An indicator of cancer: downregulation of Monoamine Oxidase-A in multiple organs and species
1 Department of Biomedical Informatics, The Ohio State University, Columbus, OH, USA
2 Department of Psychology, Franklin and Marshall College, Lancaster, PA, USA
3 Departments of Epidemiology and Family Medicine, Michigan State University, East Lansing, MI, USA
4 Comprehensive Cancer Center Biomedical Informatics Shared Resource, The Ohio State University, Columbus, OH, USA
BMC Genomics 2008, 9:134 doi:10.1186/1471-2164-9-134Published: 20 March 2008
Identifying consistent changes in cellular function that occur in multiple types of cancer could revolutionize the way cancer is treated. Previous work has produced promising results such as the identification of p53. Recently drugs that affect serotonin reuptake were shown to reduce the risk of colon cancer in man. Here, we analyze an ensemble of cancer datasets focusing on genes involved in the serotonergic pathway. Genechip datasets consisting of cancerous tissue from human, mouse, rat, or zebrafish were extracted from the GEO database. We first compared gene expression between cancerous tissues and normal tissues for each type of cancer and then identified changes that were common to a variety of cancer types.
Our analysis found that significant downregulation of MAO-A, the enzyme that metabolizes serotonin, occurred in multiple tissues from humans, rodents, and fish. MAO-A expression was decreased in 95.4% of human cancer patients and 94.2% of animal cancer cases compared to the non-cancerous controls.

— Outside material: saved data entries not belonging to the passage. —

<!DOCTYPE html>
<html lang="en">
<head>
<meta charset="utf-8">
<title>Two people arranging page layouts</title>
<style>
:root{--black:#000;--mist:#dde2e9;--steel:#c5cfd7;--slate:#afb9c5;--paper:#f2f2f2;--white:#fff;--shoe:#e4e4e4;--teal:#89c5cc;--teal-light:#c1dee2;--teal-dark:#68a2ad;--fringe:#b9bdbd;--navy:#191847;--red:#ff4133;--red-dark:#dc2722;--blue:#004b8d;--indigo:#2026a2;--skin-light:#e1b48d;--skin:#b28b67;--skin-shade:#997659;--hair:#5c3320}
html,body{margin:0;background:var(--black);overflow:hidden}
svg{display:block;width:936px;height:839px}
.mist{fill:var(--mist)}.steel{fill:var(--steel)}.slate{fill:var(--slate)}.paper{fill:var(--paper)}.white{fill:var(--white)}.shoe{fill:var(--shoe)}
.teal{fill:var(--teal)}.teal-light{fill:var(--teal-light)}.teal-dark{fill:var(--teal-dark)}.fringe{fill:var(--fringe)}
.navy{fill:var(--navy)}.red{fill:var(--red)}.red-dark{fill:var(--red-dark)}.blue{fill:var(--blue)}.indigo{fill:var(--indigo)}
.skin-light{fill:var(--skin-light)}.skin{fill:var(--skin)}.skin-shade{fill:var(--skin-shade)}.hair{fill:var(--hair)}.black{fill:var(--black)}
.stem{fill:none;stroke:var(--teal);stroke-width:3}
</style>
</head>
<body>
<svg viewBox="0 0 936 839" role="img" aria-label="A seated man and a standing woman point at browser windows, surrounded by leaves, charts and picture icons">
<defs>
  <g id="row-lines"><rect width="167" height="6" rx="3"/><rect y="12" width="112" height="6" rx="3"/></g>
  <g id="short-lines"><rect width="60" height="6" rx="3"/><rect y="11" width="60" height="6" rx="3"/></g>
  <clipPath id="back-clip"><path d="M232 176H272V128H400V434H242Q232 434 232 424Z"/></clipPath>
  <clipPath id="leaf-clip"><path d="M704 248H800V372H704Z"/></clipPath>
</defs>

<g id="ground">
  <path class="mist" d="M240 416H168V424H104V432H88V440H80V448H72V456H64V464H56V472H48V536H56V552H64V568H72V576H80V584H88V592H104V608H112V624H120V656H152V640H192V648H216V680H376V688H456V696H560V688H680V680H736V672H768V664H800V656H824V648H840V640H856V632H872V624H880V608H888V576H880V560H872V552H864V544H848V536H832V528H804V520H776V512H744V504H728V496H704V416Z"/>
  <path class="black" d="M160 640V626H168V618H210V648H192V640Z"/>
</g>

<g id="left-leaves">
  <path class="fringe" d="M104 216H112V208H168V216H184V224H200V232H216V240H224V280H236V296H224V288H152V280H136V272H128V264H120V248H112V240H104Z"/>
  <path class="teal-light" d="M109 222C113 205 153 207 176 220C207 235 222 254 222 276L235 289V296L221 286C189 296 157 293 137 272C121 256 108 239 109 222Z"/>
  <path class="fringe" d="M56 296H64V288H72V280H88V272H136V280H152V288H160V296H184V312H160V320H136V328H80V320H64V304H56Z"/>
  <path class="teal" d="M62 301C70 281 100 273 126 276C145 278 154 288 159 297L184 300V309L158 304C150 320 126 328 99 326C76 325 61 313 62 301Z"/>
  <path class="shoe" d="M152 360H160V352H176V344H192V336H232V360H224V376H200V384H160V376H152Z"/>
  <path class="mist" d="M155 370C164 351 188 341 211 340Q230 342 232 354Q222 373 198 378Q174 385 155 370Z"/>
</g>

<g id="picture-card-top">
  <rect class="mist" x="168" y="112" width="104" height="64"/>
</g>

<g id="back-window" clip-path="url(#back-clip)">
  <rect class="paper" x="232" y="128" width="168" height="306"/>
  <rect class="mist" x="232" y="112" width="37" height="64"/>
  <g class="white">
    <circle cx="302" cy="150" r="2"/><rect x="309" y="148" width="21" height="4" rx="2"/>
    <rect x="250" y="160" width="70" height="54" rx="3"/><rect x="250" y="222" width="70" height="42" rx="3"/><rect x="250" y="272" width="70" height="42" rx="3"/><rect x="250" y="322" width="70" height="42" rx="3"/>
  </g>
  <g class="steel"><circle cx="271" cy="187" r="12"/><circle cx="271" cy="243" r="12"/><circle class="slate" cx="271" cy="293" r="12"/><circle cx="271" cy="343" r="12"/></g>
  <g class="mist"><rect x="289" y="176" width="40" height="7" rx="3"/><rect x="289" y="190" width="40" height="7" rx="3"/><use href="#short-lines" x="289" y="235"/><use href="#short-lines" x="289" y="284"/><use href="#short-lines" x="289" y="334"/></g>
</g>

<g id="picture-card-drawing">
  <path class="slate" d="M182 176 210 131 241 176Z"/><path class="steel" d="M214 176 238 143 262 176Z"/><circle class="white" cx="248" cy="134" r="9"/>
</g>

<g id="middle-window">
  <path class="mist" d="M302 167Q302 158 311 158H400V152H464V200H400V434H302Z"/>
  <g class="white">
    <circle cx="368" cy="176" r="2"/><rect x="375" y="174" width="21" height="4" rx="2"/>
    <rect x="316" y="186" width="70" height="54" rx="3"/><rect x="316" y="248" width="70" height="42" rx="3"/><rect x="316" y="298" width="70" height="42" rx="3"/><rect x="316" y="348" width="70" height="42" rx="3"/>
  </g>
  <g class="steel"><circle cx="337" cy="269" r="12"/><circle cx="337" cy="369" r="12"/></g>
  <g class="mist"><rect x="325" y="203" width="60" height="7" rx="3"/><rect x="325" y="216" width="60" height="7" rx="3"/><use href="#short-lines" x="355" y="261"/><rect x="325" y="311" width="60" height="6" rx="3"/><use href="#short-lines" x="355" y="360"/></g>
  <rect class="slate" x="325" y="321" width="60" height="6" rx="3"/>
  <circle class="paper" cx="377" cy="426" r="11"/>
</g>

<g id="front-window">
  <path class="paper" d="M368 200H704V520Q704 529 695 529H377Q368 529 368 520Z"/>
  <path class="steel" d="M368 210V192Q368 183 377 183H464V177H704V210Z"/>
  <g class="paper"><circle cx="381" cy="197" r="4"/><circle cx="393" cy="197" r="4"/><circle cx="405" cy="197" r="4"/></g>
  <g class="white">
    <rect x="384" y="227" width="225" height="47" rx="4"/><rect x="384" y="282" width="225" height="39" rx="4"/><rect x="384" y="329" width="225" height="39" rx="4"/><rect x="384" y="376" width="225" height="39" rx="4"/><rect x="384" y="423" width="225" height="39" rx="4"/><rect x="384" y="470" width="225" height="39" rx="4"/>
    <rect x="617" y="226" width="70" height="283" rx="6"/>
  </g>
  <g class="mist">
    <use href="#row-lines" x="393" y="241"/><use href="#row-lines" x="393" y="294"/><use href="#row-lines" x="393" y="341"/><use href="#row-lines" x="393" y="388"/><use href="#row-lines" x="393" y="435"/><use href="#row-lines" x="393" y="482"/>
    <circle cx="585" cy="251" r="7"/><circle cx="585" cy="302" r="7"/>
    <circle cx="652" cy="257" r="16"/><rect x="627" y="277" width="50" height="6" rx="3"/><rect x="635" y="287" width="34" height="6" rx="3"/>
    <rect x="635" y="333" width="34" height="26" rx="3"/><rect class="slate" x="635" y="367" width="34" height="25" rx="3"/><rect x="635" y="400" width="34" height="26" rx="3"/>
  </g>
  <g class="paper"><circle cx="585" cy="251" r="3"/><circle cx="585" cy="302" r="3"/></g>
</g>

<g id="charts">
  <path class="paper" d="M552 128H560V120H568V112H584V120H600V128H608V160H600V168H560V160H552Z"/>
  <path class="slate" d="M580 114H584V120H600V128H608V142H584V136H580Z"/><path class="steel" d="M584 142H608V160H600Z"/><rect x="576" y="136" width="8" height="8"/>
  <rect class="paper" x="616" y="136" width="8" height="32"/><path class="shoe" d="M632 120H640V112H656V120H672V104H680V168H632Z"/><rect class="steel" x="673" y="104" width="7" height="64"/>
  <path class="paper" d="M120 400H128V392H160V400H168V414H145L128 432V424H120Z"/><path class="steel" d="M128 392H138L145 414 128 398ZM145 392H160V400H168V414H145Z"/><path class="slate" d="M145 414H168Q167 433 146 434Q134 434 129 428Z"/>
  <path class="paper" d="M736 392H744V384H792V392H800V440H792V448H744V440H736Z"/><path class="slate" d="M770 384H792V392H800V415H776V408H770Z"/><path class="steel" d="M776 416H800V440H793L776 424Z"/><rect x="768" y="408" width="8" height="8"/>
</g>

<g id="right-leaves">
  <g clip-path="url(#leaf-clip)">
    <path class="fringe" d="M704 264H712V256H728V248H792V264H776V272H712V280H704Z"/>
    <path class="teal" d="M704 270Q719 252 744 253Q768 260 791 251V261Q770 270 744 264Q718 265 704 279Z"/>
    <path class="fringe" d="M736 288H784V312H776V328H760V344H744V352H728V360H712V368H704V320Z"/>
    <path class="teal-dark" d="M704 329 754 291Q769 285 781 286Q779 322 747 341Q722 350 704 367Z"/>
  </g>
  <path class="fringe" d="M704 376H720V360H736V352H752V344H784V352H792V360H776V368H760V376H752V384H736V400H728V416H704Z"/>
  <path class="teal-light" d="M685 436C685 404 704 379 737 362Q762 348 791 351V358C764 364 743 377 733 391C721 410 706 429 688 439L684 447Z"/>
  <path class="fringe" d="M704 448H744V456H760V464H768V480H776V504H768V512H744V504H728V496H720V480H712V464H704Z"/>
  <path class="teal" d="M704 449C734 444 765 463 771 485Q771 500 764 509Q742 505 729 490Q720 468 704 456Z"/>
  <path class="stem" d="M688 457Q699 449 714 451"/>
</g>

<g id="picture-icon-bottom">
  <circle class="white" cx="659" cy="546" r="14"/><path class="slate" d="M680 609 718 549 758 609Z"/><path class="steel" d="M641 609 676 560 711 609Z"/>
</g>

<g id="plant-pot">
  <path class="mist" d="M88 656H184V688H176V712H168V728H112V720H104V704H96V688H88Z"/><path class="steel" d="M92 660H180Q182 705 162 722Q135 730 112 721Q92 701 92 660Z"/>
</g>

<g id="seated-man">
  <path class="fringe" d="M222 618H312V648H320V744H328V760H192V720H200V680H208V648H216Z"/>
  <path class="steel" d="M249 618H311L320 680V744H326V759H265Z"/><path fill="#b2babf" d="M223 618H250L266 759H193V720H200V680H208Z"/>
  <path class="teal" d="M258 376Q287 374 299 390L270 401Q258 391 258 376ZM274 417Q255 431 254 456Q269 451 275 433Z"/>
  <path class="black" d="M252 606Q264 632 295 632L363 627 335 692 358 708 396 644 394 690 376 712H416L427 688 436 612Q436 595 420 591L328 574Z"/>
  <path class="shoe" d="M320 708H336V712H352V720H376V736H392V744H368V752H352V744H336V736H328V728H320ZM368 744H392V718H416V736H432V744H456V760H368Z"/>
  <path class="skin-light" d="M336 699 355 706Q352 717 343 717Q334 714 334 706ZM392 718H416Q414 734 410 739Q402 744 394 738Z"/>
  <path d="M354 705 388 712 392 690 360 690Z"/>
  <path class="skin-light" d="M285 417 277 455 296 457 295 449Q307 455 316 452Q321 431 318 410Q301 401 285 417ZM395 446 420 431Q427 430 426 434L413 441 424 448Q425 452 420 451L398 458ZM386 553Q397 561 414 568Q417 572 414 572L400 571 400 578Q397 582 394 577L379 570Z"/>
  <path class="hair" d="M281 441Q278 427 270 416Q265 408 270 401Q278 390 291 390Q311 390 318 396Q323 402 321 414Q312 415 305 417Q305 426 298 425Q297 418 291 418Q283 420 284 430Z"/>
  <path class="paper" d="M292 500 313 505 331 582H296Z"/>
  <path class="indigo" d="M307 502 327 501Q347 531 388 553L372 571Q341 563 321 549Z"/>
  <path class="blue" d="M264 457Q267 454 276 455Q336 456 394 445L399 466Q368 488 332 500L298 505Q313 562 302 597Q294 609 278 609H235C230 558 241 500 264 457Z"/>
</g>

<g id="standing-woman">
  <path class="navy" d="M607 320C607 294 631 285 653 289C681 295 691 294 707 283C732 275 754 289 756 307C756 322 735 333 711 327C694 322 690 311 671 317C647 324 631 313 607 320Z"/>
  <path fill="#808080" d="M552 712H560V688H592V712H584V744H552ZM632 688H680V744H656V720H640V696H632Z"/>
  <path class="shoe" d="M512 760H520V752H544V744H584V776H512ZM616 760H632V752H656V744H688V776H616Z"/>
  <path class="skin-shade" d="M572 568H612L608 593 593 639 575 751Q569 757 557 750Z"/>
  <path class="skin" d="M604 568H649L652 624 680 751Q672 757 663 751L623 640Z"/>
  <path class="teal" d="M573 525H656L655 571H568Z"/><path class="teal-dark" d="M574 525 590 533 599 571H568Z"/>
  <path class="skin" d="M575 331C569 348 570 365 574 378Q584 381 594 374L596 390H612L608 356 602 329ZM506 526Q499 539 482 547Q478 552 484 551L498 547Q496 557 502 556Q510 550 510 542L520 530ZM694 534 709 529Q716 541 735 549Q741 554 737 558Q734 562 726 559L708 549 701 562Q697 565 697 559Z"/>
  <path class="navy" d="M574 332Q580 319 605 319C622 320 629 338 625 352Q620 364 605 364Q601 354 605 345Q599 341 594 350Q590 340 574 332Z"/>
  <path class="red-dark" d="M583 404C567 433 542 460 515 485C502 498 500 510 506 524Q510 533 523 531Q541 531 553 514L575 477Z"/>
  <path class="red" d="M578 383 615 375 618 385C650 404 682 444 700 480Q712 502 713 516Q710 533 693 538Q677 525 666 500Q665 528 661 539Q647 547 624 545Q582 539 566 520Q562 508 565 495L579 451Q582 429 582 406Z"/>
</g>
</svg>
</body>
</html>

These are the first findings that identify a single reliable change in so many different cancers. Future studies should investigate links between MAO-A suppression and the development of cancer to determine the extent that MAO-A suppression contributes to increased cancer risk.